→ **The input**:

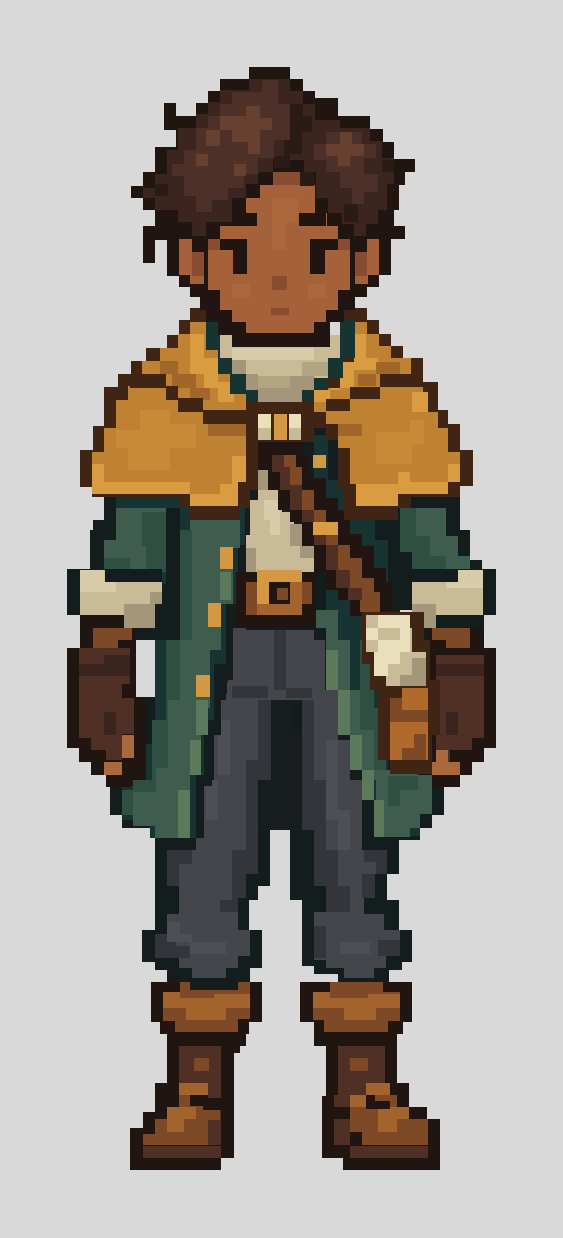
<!DOCTYPE html>
<html lang="en">
<head>
<meta charset="utf-8">
<title>Pixel traveller</title>
<style>
:root{--ground:#d9d9d9;--ink:#211511;--hair:#3b251e;--hair-mid:#4d3027;--hair-light:#67402f;--skin:#a5623a;--skin-dark:#8a4c30;--skin-light:#ac683d;
--cape-line:#402514;--cape:#bf8233;--cape-dark:#a0662a;--cape-light:#d99c40;--cream:#c9bb98;--cream-dark:#a3967a;--cream-light:#d8ccab;
--coat-line:#141d1d;--coat:#3e5d4e;--coat-mid:#304f43;--coat-dark:#183432;--coat-light:#5c795b;
--trouser:#45464c;--trouser-dark:#34353a;--trouser-light:#4d4e56;--leather:#7d4926;--leather-dark:#502f24;--leather-light:#a3632c;--gold:#d39841;--pouch:#b06b2c}
html,body{margin:0;height:100%;overflow:hidden;background:var(--ground)}
svg{display:block;width:563px;height:1238px;shape-rendering:crispEdges}
.ink{fill:var(--ink)}.hair{fill:var(--hair)}.hair-mid{fill:var(--hair-mid)}.hair-light{fill:var(--hair-light)}
.skin{fill:var(--skin)}.skin-dark{fill:var(--skin-dark)}.skin-light{fill:var(--skin-light)}
.cape-line{fill:var(--cape-line)}.cape{fill:var(--cape)}.cape-dark{fill:var(--cape-dark)}.cape-light{fill:var(--cape-light)}
.cream{fill:var(--cream)}.cream-dark{fill:var(--cream-dark)}.cream-light{fill:var(--cream-light)}
.coat-line{fill:var(--coat-line)}.coat{fill:var(--coat)}.coat-mid{fill:var(--coat-mid)}.coat-dark{fill:var(--coat-dark)}.coat-light{fill:var(--coat-light)}
.trouser{fill:var(--trouser)}.trouser-dark{fill:var(--trouser-dark)}.trouser-light{fill:var(--trouser-light)}
.leather{fill:var(--leather)}.leather-dark{fill:var(--leather-dark)}.leather-light{fill:var(--leather-light)}.gold{fill:var(--gold)}.pouch{fill:var(--pouch)}
</style>
</head>
<body>
<svg viewBox="0 0 563 1238" role="img" aria-label="Pixel art traveller in a mustard cape, green coat and leather boots">
<rect width="563" height="1238" fill="var(--ground)"/>

<g id="boots">
<path class="ink" d="M151 982H262V1022H249V1034H246V1046H240V1053H234V1158H221V1170H130V1128H143V1112H155V1083H167V1034H160V1022H151Z"/>
<path class="leather" d="M163 992H180V982H250V1019H238V1032H175V1021H163Z"/>
<path class="leather-light" d="M163 992H180V998H214V994H250V1008H226V1020H186V1008H163Z"/>
<path class="leather-dark" d="M179 1046H221V1098H208V1083H179ZM208 1110H221V1145H208ZM143 1146H221V1158H143Z"/>
<path class="leather" d="M143 1134H155V1119H167V1107H179V1095H208V1107H220V1120H208V1145H143ZM194 1058H209V1071H194Z"/>
<path class="leather-light" d="M179 1083H208V1095H179ZM167 1107H196V1119H184V1132H167Z"/>
<path class="ink" d="M190 1095H208V1100H221V1110H203V1106H190Z"/>
<path class="ink" d="M300 982H412V1022H403V1034H397V1083H409V1107H427V1119H440V1170H343V1158H322V1096H326V1046H314V1022H300Z"/>
<path class="leather" d="M313 992H330V982H383V992H400V1021H388V1032H324V1020H313Z"/>
<path class="leather-light" d="M313 992H330V998H368V994H400V1008H376V1020H344V1008H313Z"/>
<path class="leather-dark" d="M338 1046H385V1083H368V1095H350V1107H334V1095H338ZM334 1119H350V1145H334ZM350 1146H428V1158H350Z"/>
<path class="leather" d="M350 1107H375V1095H397V1107H409V1119H428V1145H362V1132H350ZM350 1058H368V1071H350Z"/>
<path class="leather-light" d="M366 1083H390V1095H366ZM350 1095H366V1107H350ZM378 1107H409V1119H397V1132H378Z"/>
<path class="ink" d="M338 1107H350V1119H338ZM366 1101H390V1109H366Z"/>
</g>

<g id="trousers">
<path class="coat-line" d="M221 615H338V700H399V874H387V900H399V930H412V962H402V970H389V982H338V974H314V966H302V900H290V830H270V886H258V900H249V930H262V968H250V982H238V990H190V982H167V970H155V962H142V930H155V826H208V700H221Z"/>
<path class="trouser" d="M232 628H325V690H338V740H350V780H362V850H387V874H375V898H364V914H384V930H400V956H386V968H374V978H344V968H326V960H314V912H326V886H314V830H302V700H271V780H258V874H246V898H238V930H250V956H238V968H226V978H192V968H179V958H155V934H167V914H179V886H167V850H196V780H214V700H226Z"/>
<path class="trouser-dark" d="M274 628H286V690H274ZM232 686H268V698H232ZM286 688H312V698H286ZM258 700H271V780H258V874H246V898H238V912H220V900H232V850H246V760H258ZM302 700H314V780H326V850H338V886H350V912H326V886H314V830H302ZM167 850H192V864H179V886H167ZM364 850H387V874H375V898H362V874H376V862H364ZM155 934H176V946H190V958H155ZM378 940H400V956H378ZM314 926H326V958H314Z"/>
<path class="trouser-light" d="M218 720H230V775H218V820H206V780H218ZM326 740H338V810H350V850H338V820H326ZM167 922H180V934H192V942H226V954H190V942H167ZM340 942H370V954H340Z"/>
<path fill="#181d20" d="M272 700H290V735H302V830H262V780H272Z"/>
</g>

<g id="coat">
<path class="coat-line" d="M246 396H340V630H246Z"/>
<path class="coat-line" d="M104 480H252V560H246V615H233V680H221V735H212V786H204V838H190V840H155V828H122V815H110V775H136V697H155V640H134V590H90V530H93V520H104Z"/>
<path class="coat-dark" d="M116 490H245V545H238V604H226V664H214V720H204V775H196V838H150V820H122V786H146V744H155V640H168V584H104V540H116Z"/>
<path class="coat" d="M180 530H190V512H240V548H233V604H221V650H210V708H201V775H190V838H155V826H133V792H155V736H166V640H180ZM116 508H166V546H146V572H104V540H116Z"/>
<path class="coat-mid" d="M180 530H192V640H180V700H168V768H156V792H133V780H152V720H166V640H180ZM142 512H166V572H146V546H142ZM104 558H130V572H104ZM122 790H133V815H122Z"/>
<path class="coat-light" d="M190 740H201V775H190V838H178V790H190ZM220 572H231V600H220ZM196 700H208V735H196Z"/>
<path class="coat-line" d="M166 508H180V640H166Z"/>
<path class="coat-line" d="M310 430H338V480H460V530H470V560H482V610H400V640H390V700H444V815H432V828H420V840H374V828H362V780H350V735H338V690H326V640H314V570H310Z"/>
<path class="coat-dark" d="M314 435H328V480H350V510H375V540H388V600H376V640H388V770H432V814H420V836H374V770H362V718H350V664H338V628H326V560H314Z"/>
<path class="coat" d="M400 508H446V536H458V556H470V570H416V552H400ZM316 610H338V640H350V690H362V720H374V770H432V814H420V828H410V837H376V780H362V735H350V696H338V650H326V628H316Z"/>
<path class="coat-mid" d="M400 508H416V536H430V556H446V570H412V552H400ZM388 776H418V790H400V806H388ZM360 640H374V708H386V770H374V730H360Z"/>
<path class="coat-light" d="M326 650H338V690H350V735H362V770H374V800H384V837H374V800H362V770H350V735H338V690H326Z"/>
<g class="gold"><rect x="220" y="547" width="13" height="22"/><rect x="208" y="603" width="13" height="24"/><rect x="196" y="675" width="14" height="22"/><rect x="313" y="455" width="13" height="13"/></g>
</g>

<g id="shirt-and-belt">
<path class="cream" d="M258 468H270V490H282V512H294V524H304V546H314V572H246V535H250V500H258Z"/>
<path class="cream-dark" d="M258 468H270V490H258ZM290 524H304V546H314V558H300V546H290ZM246 548H256V572H246Z"/>
<path class="cream-light" d="M264 500H280V535H270V520H264Z"/>
<path class="ink" d="M236 572H316V628H236Z"/>
<path class="leather" d="M246 582H257V615H246ZM302 582H312V604H302Z"/>
<path class="gold" d="M257 570H302V615H257Z"/>
<path class="leather-light" d="M257 604H302V615H257ZM290 582H302V604H290Z"/>
<path class="ink" d="M269 582H290V604H269Z"/><path class="leather" d="M277 588H288V600H277Z"/>
</g>

<g id="strap">
<path class="ink" d="M258 442H302V455H310V478H326V498H338V510H350V534H362V546H374V568H386V582H392V616H350V600H338V590H326V572H314V546H302V522H290V510H278V490H268V470H258Z"/>
<path class="leather" d="M272 455H296V467H302V490H314V510H326V522H338V545H350V558H362V578H374V592H380V612H360V600H348V588H336V570H326V545H314V522H302V510H290V490H280V472H272Z"/>
<path class="leather-dark" d="M272 455H284V467H290V485H302V510H314V522H302V510H290V490H280V472H272ZM314 535H326V545H338V570H350V588H362V600H348V588H336V570H326V545H314Z"/>
<path class="cape-light" d="M313 522H338V535H313Z"/>
</g>

<g id="cuffs-and-gloves">
<path class="coat-line" d="M67 569H162V628H80V615H67ZM400 569H496V615H484V640H412V604H400Z"/>
<path class="cream" d="M80 570H105V582H162V604H155V628H124V615H80ZM412 582H458V570H483V615H436V628H412Z"/>
<path class="cream-dark" d="M124 604H150V592H162V604H155V628H124ZM412 604H436V628H412Z"/>
<path class="cream-light" d="M80 570H104V582H116V592H80ZM446 582H458V570H483V588H446Z"/>
<path class="ink" d="M80 615H122V628H136V697H146V780H131V787H106V775H91V762H79V748H67V648H80ZM428 628H484V648H496V748H484V762H472V775H460V787H432V775H418V700H424Z"/>
<path class="leather-dark" d="M79 648H130V684H122V698H134V734H122V760H106V750H91V738H79ZM436 655H484V738H472V750H450V762H436V735H430V700H436Z"/>
<path fill="#3a241d" d="M104 655H130V676H79V664H104ZM104 712H116V735H104ZM436 664H484V676H436ZM446 712H458V735H446Z"/>
<path class="leather" d="M93 628H132V640H118V648H93ZM432 628H470V648H446V640H432Z"/>
<path class="skin-light" d="M122 735H134V758H122ZM104 762H122V775H104ZM436 750H448V762H460V775H432V762H436Z"/>
</g>

<g id="satchel">
<path class="cape-line" d="M362 612H424V640H430V680H440V735H432V774H390V760H378V690H370V664H362Z"/>
<path class="cream" d="M366 615H410V628H412V652H426V686H386V676H374V652H366Z"/>
<path fill="#e9dfbd" d="M366 628H378V615H410V652H400V664H388V676H374V652H366Z"/>
<path class="cream" d="M378 628H400V640H378ZM366 640H378V652H366Z"/>
<path class="cream-dark" d="M412 658H426V686H400V675H412Z"/>
<path class="pouch" d="M390 698H402V688H428V760H390Z"/>
<path class="leather" d="M390 698H402V710H428V722H390ZM414 734H426V760H402V748H414Z"/>
</g>

<g id="cape">
<path class="cape-line" d="M190 308H218V335H230V361H246V387H262V404H302V387H314V374H338V348H350V322H344V308H367V320H379V334H391V346H403V358H423V382H438V410H448V424H460V450H473V486H460V497H411V508H398V520H344V490H338V440H326V428H302V442H258V490H250V508H240V520H190V508H179V497H92V487H80V450H93V426H104V387H118V374H131V361H146V348H167V335H179V320H190Z"/>
<path class="cape" d="M190 322H206V346H220V370H234V390H246V482H238V506H190V494H92V452H104V428H116V400H128V386H142V361H160V348H178V334H190ZM354 322H367V334H379V346H391V358H411V374H423V392H428V412H438V428H448V452H460V482H448V494H398V506H356V484H350V448H338V424H306V402H318V388H342V362H354Z"/>
<path class="cape-light" d="M190 334H204V358H218V382H234V402H218V388H204V374H190ZM92 464H104V482H190V494H220V484H232V456H246V482H238V506H190V494H92ZM354 334H366V358H378V370H354V388H330V402H306V390H340V362H354ZM356 484H398V472H410V482H448V464H460V482H448V494H398V506H356ZM412 392H428V412H412Z"/>
<path class="cape-dark" d="M160 361H178V374H196V388H210V400H190V388H172V374H160ZM208 424H246V436H208ZM338 424H362V436H338ZM376 362H400V374H376V386H358V374H376Z"/>
<path fill="#c78a37" d="M140 410H170V424H196V448H170V470H128V448H116V430H140ZM376 432H410V420H424V444H412V464H376Z"/>
<path class="cape-line" d="M130 374H166V386H178V398H203V410H250V424H203V412H178V400H166V388H130ZM423 374V387H380V399H350V411H326V424H302V412H326V399H350V387H380V374Z"/>
</g>

<g id="collar">
<path class="coat-dark" d="M206 320H220V346H234V374H246V388H260V402H300V388H314V374H328V348H340V320H355V358H343V378H328V390H314V404H302V414H258V404H246V394H230V374H218V350H206Z"/>
<path class="cream" d="M220 335H232V346H328V335H340V358H328V378H314V390H302V402H258V390H246V374H232V358H220Z"/>
<path class="cream-dark" d="M232 360H246V374H258V388H290V376H314V390H302V402H258V390H246V374H232Z"/>
<path fill="#b3a581" d="M258 376H290V388H258ZM302 362H328V376H302Z"/>
<path class="cream-light" d="M232 348H314V360H232Z"/>
<path class="cape-line" d="M246 402H314V442H246Z"/>
<path fill="#ece0ba" d="M258 414H271V440H258ZM289 414H301V440H289Z"/>
<path class="gold" d="M274 414H287V440H274Z"/><path class="cream" d="M258 428H271V440H258ZM289 428H301V440H289Z"/>
</g>

<g id="head">
<path class="ink" d="M249 67H290V79H303V91H315V98H338V116H370V129H383V142H394V159H415V172H405V185H399V210H394V226H405V239H391V275H379V287H367V297H355V310H344V322H330V347H232V335H218V322H206V310H200V297H190V287H179V276H167V240H155V263H143V226H155V210H143V198H131V186H143V172H155V147H176V130H164V103H176V116H196V103H208V91H220V79H249Z"/>
<path class="skin" d="M273 172H303V185H315V213H327V226H338V239H350V290H338V310H326V322H314V333H246V322H232V310H220V290H208V239H220V226H246V198H260V185H273ZM179 239H192V252H204V284H190V275H179ZM367 239H379V275H368V284H355V252H367Z"/>
<path class="skin-dark" d="M192 252H204V276H192ZM355 252H367V276H355ZM208 239H220V250H208ZM338 239H350V250H338ZM273 172H303V185H273ZM272 276H287V290H272ZM271 308H289V315H271Z"/>
<path class="skin-light" d="M272 198H298V222H286V250H272ZM232 284H250V298H232ZM308 284H326V298H308Z"/>
<path class="hair" d="M249 79H290V91H303V104H315V120H340V128H370V141H382V158H394V184H387V210H378V224H366V236H354V224H342V213H328V198H316V172H304V160H273V172H258V184H246V198H232V222H206V236H192V222H178V210H155V198H143V188H155V174H167V150H178V128H196V114H208V102H220V90H249Z"/>
<path class="hair-mid" d="M232 92H262V80H278V104H302V128H290V140H274V158H258V174H244V188H228V200H212V212H196V196H184V176H172V164H184V150H196V128H208V116H220V104H232ZM326 132H362V144H376V158H364V174H378V192H364V204H352V188H340V172H326V160H314V144H326Z"/>
<path class="hair-light" d="M232 116H246V106H260V118H272V130H260V154H248V142H232V130H220V146H206V130H220V116ZM196 154H208V166H196ZM234 164H246V176H234ZM326 144H340V132H352V144H364V156H350V166H338V156H326Z"/>
<path fill="#2b1b16" d="M290 104H303V116H312V132H302V154H290V168H274V156H284V140H290ZM300 172H314V186H300ZM344 204H358V222H344ZM382 160H394V172H382ZM155 184H168V196H155Z"/>
<path class="ink" d="M232 213H257V226H232ZM299 213H326V226H299ZM220 239H247V274H233V250H220ZM310 239H338V250H325V274H310Z"/>
</g>
</svg>
</body>
</html>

→ **Exercise goal**:
Extract every line above that contains the word "width".

→ **Output below**:
svg{display:block;width:563px;height:1238px;shape-rendering:crispEdges}
<rect width="563" height="1238" fill="var(--ground)"/>
<g class="gold"><rect x="220" y="547" width="13" height="22"/><rect x="208" y="603" width="13" height="24"/><rect x="196" y="675" width="14" height="22"/><rect x="313" y="455" width="13" height="13"/></g>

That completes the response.